"My Build Back Better Agenda costs zero dollars," Biden tweeted. "Instead of wasting money on tax breaks, loopholes, and tax evasion for big corporations and the wealthy, we can make a once-in-a-generation investment in working America. And it adds zero dollars to the national debt."
White House spokesperson Andrew Bates told Axios on Friday, "The bill's price tag is $0 because it will be paid for by ending failed, special tax giveaways for the richest taxpayers and big corporations, adding nothing to the debt."
Rep. Pramila Jayapal (D-Wash.), chairwoman of the Congressional Progressive Caucus, repeated the erroneous claim during an interview Sunday on CBS News' "Face The Nation."
"President Biden also said something very important the other day, which is, this is a zero-dollar bill because it's going to be completely paid for with taxes on the wealthiest and the largest corporations," Jayapal said.
Washington Post columnist Catherine Rampell boasted a similar claim Sunday on CNN's "Reliable Sources."
"The bill itself will not cost $3.5T in the sense it will be entirely, or at least partly, paid for. So the actual cost, in terms of deficits, will be smaller than that, perhaps even zero, although I think that's unlikely," Rampell claimed.
What is the truth?
As CBS News host Margaret Brennan told Jayapal, the massive spending package that Democrats want to pass, hardly knowing everything that is in it, does not cost zero dollars.
"The joint committee on taxation says actually that, in raising this revenue, taxes could go up at least 2% on those making between $200,000 and $500,000 a year," Brennan explained. "It also will raise taxes for corporations and those who are wealthier.
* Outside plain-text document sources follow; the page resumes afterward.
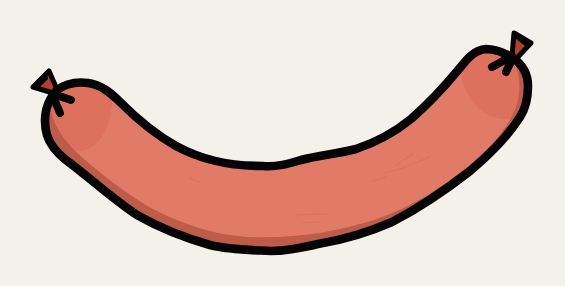
<!DOCTYPE html>
<html lang="en">
<head>
<meta charset="utf-8">
<title>Sausage</title>
<style>
:root {
  --paper: #f4f1ea;
  --ink: #050404;
  --skin: #e17b68;
  --skin-end: #dd715e;
  --shade: #bd5c49;
  --knot: #b5402c;
  --crease: #d87260;
}
html, body { margin: 0; background: var(--paper); }
body { width: 565px; height: 286px; overflow: hidden; }
svg { display: block; }
.skin { fill: var(--skin); }
.shade { fill: var(--shade); }
.end { fill: var(--skin-end); }
.outline { fill: none; stroke: var(--ink); stroke-width: 8.6; stroke-linejoin: round; }
.crease { fill: none; stroke: var(--crease); stroke-width: 1; stroke-linecap: round; }
.tail { fill: var(--knot); stroke: var(--ink); stroke-width: 5; stroke-linejoin: round; }
.string { fill: none; stroke: var(--ink); stroke-width: 8; stroke-linecap: round; stroke-linejoin: round; }
</style>
</head>
<body>
<svg width="565" height="286" viewBox="0 0 565 286" role="img" aria-label="Curved sausage with tied ends">
  <defs>
    <path id="body" d="M53 95C60 85 74 81 88 83C101 85 110 92 120 102C137 119 153 133 176 146C200 159 226 166 263 166C277 167 288 164 301 160C320 155 337 154 356 149C377 142 395 132 411 119C427 105 445 86 459 69C467 59 474 50 486 49C495 49 505 53 513 58C523 65 528 74 528 86C528 98 526 108 520 117C508 136 489 155 470 171C443 192 421 207 392 222C367 233 342 240 318 244C301 248 287 251 271 251C250 250 230 250 210 245C182 237 158 227 137 215C114 200 90 178 66 160C57 153 50 145 47 135C43 121 45 106 53 95Z"/>
    <clipPath id="body-clip"><use href="#body"/></clipPath>
  </defs>

  <g id="casing" clip-path="url(#body-clip)">
    <use href="#body" class="skin"/>
    <path class="end" d="M40 75H112C115 104 110 128 98 142C89 151 80 152 70 150L40 130Z"/>
    <path class="end" d="M460 64C461 86 470 103 483 112C493 119 505 120 514 119L540 90L515 40H470Z"/>
    <path class="shade" d="M50 92C47 112 57 133 75 151C97 171 124 192 149 207C180 223 212 235 248 237C292 239 341 232 382 217C420 203 457 178 484 152C504 132 517 113 519 94C520 83 519 75 516 66L540 66V130L470 195L390 240L270 262L180 250L110 210L35 145V95Z"/>
  </g>

  <g id="creases" class="crease">
    <path d="M296 215L327 214M303 223L320 222M385 173C403 169 417 162 430 157M396 165L414 153M190 178L200 182M372 181L386 177"/>
  </g>

  <use href="#body" class="outline"/>

  <g id="left-knot">
    <path class="tail" d="M53 93L33 87L49 71L56 87Z"/>
    <path d="M34 85L47 73L48 79L39 88Z"/>
    <path class="string" d="M52 94L60 113M53 94L71 100"/>
  </g>

  <g id="right-knot">
    <path class="tail" d="M512 56L514 33L531 43L516 59Z"/>
    <path d="M515 33L531 42L525 46L516 39Z"/>
    <path class="string" d="M512 56L492 67M513 57L506 72"/>
  </g>
</svg>
</body>
</html>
So it's not no cost."
The Wall Street Journal aptly characterized Democrats' new talking point as the "the largest tax increase as a share of GDP and the largest entitlement expansion since the 1960s costs nothing. And money grows on trees."
In fact, according to the WSJ, the proposed tax increase does not even cover the spending Democrats have proposed.
In the real world, Congress's Joint Committee on Taxation says the bill raises $2.1 trillion over 10 years. Somebody must be paying more. Among the tax hikes are a 5.5 percentage point increase in the corporate income tax rate that will be paid by workers in lower wages, consumers in higher prices and investors in lower returns. Though they'll be pleased to know this all adds up to "zero dollars."
As for the spending, the $3.5 trillion figure that Bernie Sanders considers a "compromise" doesn't even capture the full cost of what Democrats are proposing. As we explained Friday, that amount is based on budget gimmickry including entitlement phaseouts and phase-ins, and the real cost will be at least $5 trillion, probably far more.
So even after $2.1 trillion in tax hikes, the entitlements in the reconciliation package that include the child allowance, college tuition, national pre-K, universal child care, expanded Medicare and a new Medicaid program will add to the U.S. debt for decades to come.
Even if Democrats found enough money via tax increases to cover the cost of the bill, the National Review's Philip Klien pointed out the bill would still leave a fiscal footprint.
"Any time the government raises taxes to pay for newly-passed spending it taps revenue sources that are no longer available to meet existing obligations," Klein explained. "Increasing spending, in every circumstance, increases the burden on government finances."